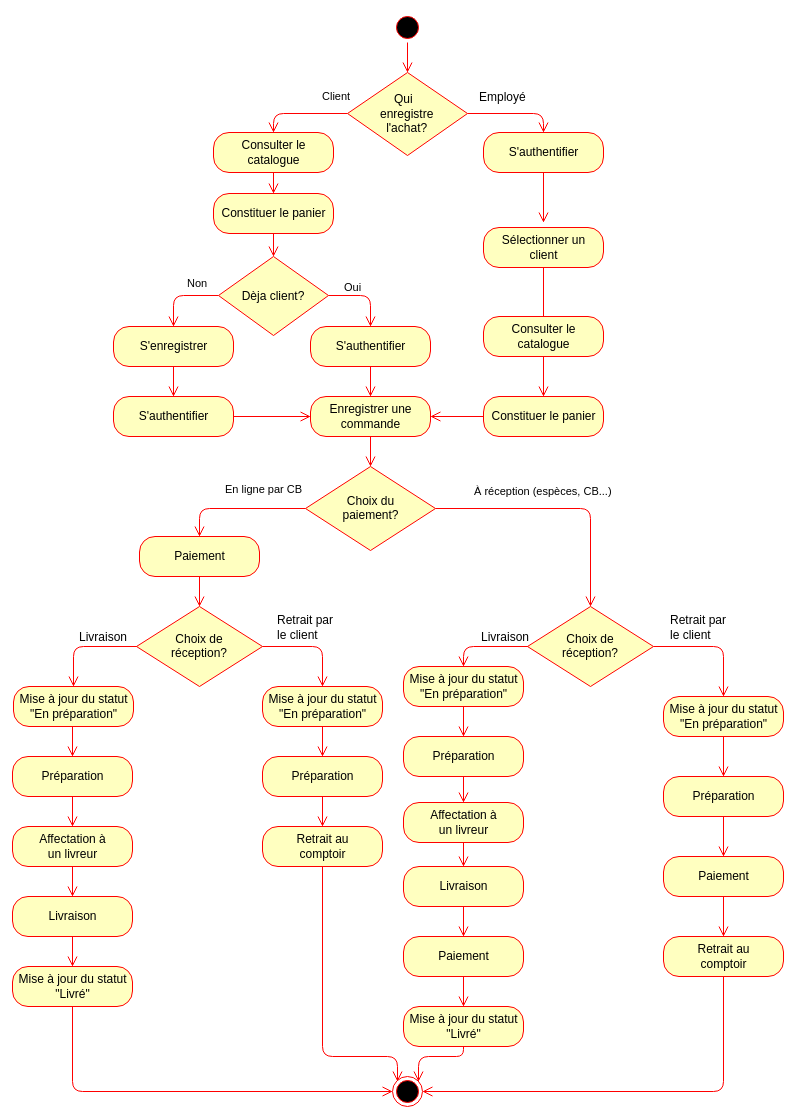
<!DOCTYPE html>
<html lang="fr">
<head>
<meta charset="utf-8">
<title>Diagramme d'activité : achat</title>
<style>
:root { --line: #ff0000; --fill: #ffffc0; --ink: #000000; --paper: #ffffff; }
* { box-sizing: border-box; margin: 0; }
html, body { width: 796px; height: 1119px; overflow: hidden; background: var(--paper); }
.diagram { position: relative; width: 796px; height: 1119px; color: var(--ink); font: 12px/14.5px "Liberation Sans", Arial, sans-serif; }
.flows { position: absolute; left: 0; top: 0; }
.links { fill: none; stroke: var(--line); }
.links .arrow { marker-end: url(#arrowhead); }
.decisions { fill: var(--fill); stroke: var(--line); }
.action, .question { position: absolute; left: var(--x); top: var(--y); display: flex; align-items: center; justify-content: center; text-align: center; white-space: nowrap; }
.action { width: 121px; height: 41px; background: var(--fill); border: 1px solid var(--line); border-radius: 16px; }
.question { width: 120px; height: 44px; transform: translate(-50%, -50%); }
.guard { position: absolute; left: var(--x); top: var(--y); transform: translateY(-50%); white-space: nowrap; }
.small { font-size: 11px; }
</style>
</head>
<body>
<main class="diagram">
<svg class="flows" width="796" height="1119" viewBox="0 0 796 1119" aria-hidden="true">
  <defs>
    <marker id="arrowhead" markerUnits="userSpaceOnUse" markerWidth="14" markerHeight="14" refX="10" refY="6" orient="auto" overflow="visible">
      <path d="M1 1.5L10 6L1 10.5" fill="none" stroke="#ff0000"/>
    </marker>
  </defs>
  <g transform="translate(.5 .5)">
    <g class="links">
      <path class="arrow" d="M407 42V71"/>
      <path class="arrow" d="M347 113H283Q273 113 273 123V131"/>
      <path class="arrow" d="M467 113H533Q543 113 543 123V131"/>
      <path class="arrow" d="M273 172V192"/>
      <path class="arrow" d="M273 233V255"/>
      <path class="arrow" d="M218 295H183Q173 295 173 305V325"/>
      <path class="arrow" d="M328 295H360Q370 295 370 305V325"/>
      <path class="arrow" d="M173 366V395"/>
      <path class="arrow" d="M370 366V395"/>
      <path class="arrow" d="M233 416H309"/>
      <path class="arrow" d="M543 172V221"/>
      <path d="M543 267V316"/>
      <path class="arrow" d="M543 356V395"/>
      <path class="arrow" d="M483 416H431"/>
      <path class="arrow" d="M370 436V465"/>
      <path class="arrow" d="M305 508H209Q199 508 199 518V535"/>
      <path class="arrow" d="M435 508H580Q590 508 590 518V605"/>
      <path class="arrow" d="M199 576V605"/>
      <path class="arrow" d="M137 646H83Q73 646 73 656V685"/>
      <path class="arrow" d="M262 646H312Q322 646 322 656V685"/>
      <path class="arrow" d="M528 646H473Q463 646 463 656V665"/>
      <path class="arrow" d="M653 646H713Q723 646 723 656V695"/>
      <path class="arrow" d="M72 726V755"/>
      <path class="arrow" d="M72 796V825"/>
      <path class="arrow" d="M72 866V895"/>
      <path class="arrow" d="M72 936V965"/>
      <path class="arrow" d="M322 726V755"/>
      <path class="arrow" d="M322 796V825"/>
      <path class="arrow" d="M463 706V735"/>
      <path class="arrow" d="M463 776V801"/>
      <path class="arrow" d="M463 842V865"/>
      <path class="arrow" d="M463 906V935"/>
      <path class="arrow" d="M463 976V1005"/>
      <path class="arrow" d="M723 736V775"/>
      <path class="arrow" d="M723 816V855"/>
      <path class="arrow" d="M723 896V935"/>
      <path class="arrow" d="M72 1006V1081Q72 1091 82 1091H391"/>
      <path class="arrow" d="M322 866V1046Q322 1056 332 1056H387Q397 1056 397 1066V1080"/>
      <path class="arrow" d="M463 1046V1049Q463 1056 456 1056H428Q418 1056 418 1066V1080"/>
      <path class="arrow" d="M723 976V1081Q723 1091 713 1091H423"/>
    </g>
    <g class="decisions">
      <polygon points="407,72 467,113 407,155 347,113"/>
      <polygon points="273,256 328,295 273,335 218,295"/>
      <polygon points="370,466 435,508 370,550 305,508"/>
      <polygon points="199,606 262,646 199,686 136,646"/>
      <polygon points="590,606 653,646 590,686 527,646"/>
    </g>
    <g stroke="#ff0000">
      <circle cx="407" cy="27" r="11"/>
      <circle cx="407" cy="1091" r="15" fill="#ffffff"/>
      <circle cx="407" cy="1091" r="11"/>
    </g>
  </g>
</svg>

<!-- Décisions -->
<div class="question" style="--x:405px;--y:114px"><p>Qui&nbsp;<br>&nbsp;enregistre<br>&nbsp;l'achat?</p></div>
<div class="question" style="--x:273px;--y:296px">Dèja client?</div>
<div class="question" style="--x:370.5px;--y:508px">Choix du<br>paiement?</div>
<div class="question" style="--x:199px;--y:646px">Choix de<br>réception?</div>
<div class="question" style="--x:590px;--y:646px">Choix de<br>réception?</div>

<!-- Conditions -->
<div class="guard small" style="--x:322px;--y:96px">Client</div>
<div class="guard" style="--x:479px;--y:97px">Employé</div>
<div class="guard small" style="--x:187px;--y:283px">Non</div>
<div class="guard small" style="--x:344px;--y:287px">Oui</div>
<div class="guard small" style="--x:225px;--y:489px">En ligne par CB</div>
<div class="guard small" style="--x:474px;--y:491px">À réception (espèces, CB...)</div>
<div class="guard" style="--x:79px;--y:637px">Livraison</div>
<div class="guard" style="--x:277px;--y:627px">Retrait par<br>le client</div>
<div class="guard" style="--x:481px;--y:637px">Livraison</div>
<div class="guard" style="--x:670px;--y:627px">Retrait par<br>le client</div>

<!-- Commande du client -->
<div class="action" style="--x:213px;--y:132px">Consulter le<br>catalogue</div>
<div class="action" style="--x:213px;--y:193px">Constituer le panier</div>
<div class="action" style="--x:113px;--y:326px">S'enregistrer</div>
<div class="action" style="--x:113px;--y:396px">S'authentifier</div>
<div class="action" style="--x:310px;--y:326px">S'authentifier</div>
<div class="action" style="--x:310px;--y:396px">Enregistrer une<br>commande</div>

<!-- Commande par un employé -->
<div class="action" style="--x:483px;--y:132px">S'authentifier</div>
<div class="action" style="--x:483px;--y:227px">Sélectionner un<br>client</div>
<div class="action" style="--x:483px;--y:316px">Consulter le<br>catalogue</div>
<div class="action" style="--x:483px;--y:396px">Constituer le panier</div>

<!-- Paiement en ligne, livraison -->
<div class="action" style="--x:139px;--y:536px">Paiement</div>
<div class="action" style="--x:13px;--y:686px">Mise à jour du statut<br>"En préparation"</div>
<div class="action" style="--x:12px;--y:756px">Préparation</div>
<div class="action" style="--x:12px;--y:826px">Affectation à<br>un livreur</div>
<div class="action" style="--x:12px;--y:896px">Livraison</div>
<div class="action" style="--x:12px;--y:966px">Mise à jour du statut<br>"Livré"</div>

<!-- Paiement en ligne, retrait -->
<div class="action" style="--x:262px;--y:686px">Mise à jour du statut<br>"En préparation"</div>
<div class="action" style="--x:262px;--y:756px">Préparation</div>
<div class="action" style="--x:262px;--y:826px">Retrait au<br>comptoir</div>

<!-- Paiement à réception, livraison -->
<div class="action" style="--x:403px;--y:666px">Mise à jour du statut<br>"En préparation"</div>
<div class="action" style="--x:403px;--y:736px">Préparation</div>
<div class="action" style="--x:403px;--y:802px">Affectation à<br>un livreur</div>
<div class="action" style="--x:403px;--y:866px">Livraison</div>
<div class="action" style="--x:403px;--y:936px">Paiement</div>
<div class="action" style="--x:403px;--y:1006px">Mise à jour du statut<br>"Livré"</div>

<!-- Paiement à réception, retrait -->
<div class="action" style="--x:663px;--y:696px">Mise à jour du statut<br>"En préparation"</div>
<div class="action" style="--x:663px;--y:776px">Préparation</div>
<div class="action" style="--x:663px;--y:856px">Paiement</div>
<div class="action" style="--x:663px;--y:936px">Retrait au<br>comptoir</div>
</main>
</body>
</html>
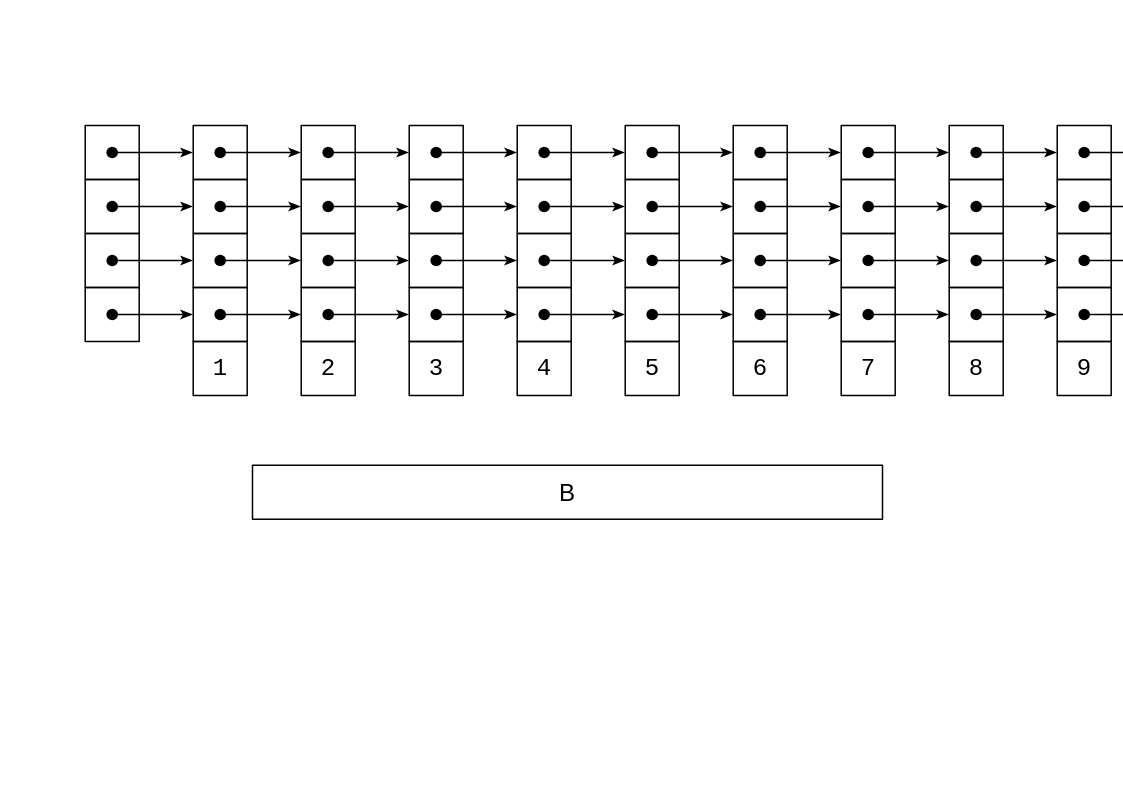
<!DOCTYPE html>
<html lang="en">
<head>
<meta charset="utf-8">
<title>Linked list with four levels</title>
<style>
  :root { --ink: #000; --paper: #fff; --cell: 54px; }
  * { box-sizing: border-box; margin: 0; padding: 0; }
  html, body { width: 1123px; height: 794px; overflow: hidden; background: var(--paper); }
  .diagram { position: relative; width: 1123px; height: 794px; overflow: hidden; color: var(--ink); }
  .list { position: absolute; left: 85px; top: 125px; display: flex; align-items: flex-start; gap: var(--cell); }
  .node { flex: none; width: var(--cell); }
  .links { display: block; width: 54px; height: 216px; overflow: visible; }
  .key, .block { position: relative; display: flex; align-items: center; justify-content: center; height: var(--cell); font-size: 24px; line-height: 27px; }
  .key { font-family: "Liberation Mono", monospace; }
  .block { position: absolute; left: 252px; top: 465px; width: 630px; font-family: "Liberation Sans", sans-serif; }
  .frame { position: absolute; left: 0; top: 0; width: 100%; height: 100%; overflow: visible; }
  .defs { position: absolute; width: 0; height: 0; }
  .outline { fill: none; stroke: var(--ink); stroke-width: 1.5; stroke-linejoin: round; }
  .solid { fill: var(--ink); }
</style>
</head>
<body>
<svg class="defs" aria-hidden="true">
  <defs>
    <rect id="box" class="outline" x="0.2" y="0.5" width="54" height="54"/>
    <g id="pointer">
      <use href="#box"/>
      <line class="outline" x1="27" y1="27.5" x2="100" y2="27.5"/>
      <circle class="solid" cx="27.2" cy="27.5" r="5.8"/>
      <path class="solid" d="M108 27.5L95 32.5L98 27.5L95 22.5Z"/>
    </g>
    <g id="tower">
      <use href="#pointer"/>
      <use href="#pointer" y="54"/>
      <use href="#pointer" y="108"/>
      <use href="#pointer" y="162"/>
    </g>
  </defs>
</svg>
<main class="diagram">
  <section class="list">
    <div class="node head"><svg class="links"><use href="#tower"/></svg></div>
    <div class="node"><svg class="links"><use href="#tower"/></svg><div class="key"><svg class="frame"><use href="#box"/></svg><span>1</span></div></div>
    <div class="node"><svg class="links"><use href="#tower"/></svg><div class="key"><svg class="frame"><use href="#box"/></svg><span>2</span></div></div>
    <div class="node"><svg class="links"><use href="#tower"/></svg><div class="key"><svg class="frame"><use href="#box"/></svg><span>3</span></div></div>
    <div class="node"><svg class="links"><use href="#tower"/></svg><div class="key"><svg class="frame"><use href="#box"/></svg><span>4</span></div></div>
    <div class="node"><svg class="links"><use href="#tower"/></svg><div class="key"><svg class="frame"><use href="#box"/></svg><span>5</span></div></div>
    <div class="node"><svg class="links"><use href="#tower"/></svg><div class="key"><svg class="frame"><use href="#box"/></svg><span>6</span></div></div>
    <div class="node"><svg class="links"><use href="#tower"/></svg><div class="key"><svg class="frame"><use href="#box"/></svg><span>7</span></div></div>
    <div class="node"><svg class="links"><use href="#tower"/></svg><div class="key"><svg class="frame"><use href="#box"/></svg><span>8</span></div></div>
    <div class="node"><svg class="links"><use href="#tower"/></svg><div class="key"><svg class="frame"><use href="#box"/></svg><span>9</span></div></div>
  </section>
  <section class="block">
    <svg class="frame"><rect class="outline" x="0.5" y="0.2" width="630" height="54"/></svg>
    <span>B</span>
  </section>
</main>
</body>
</html>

→ **Try it**
Search each line of the listing for the word "items", then state how many lines contain it and nothing else.

→ **Result**
3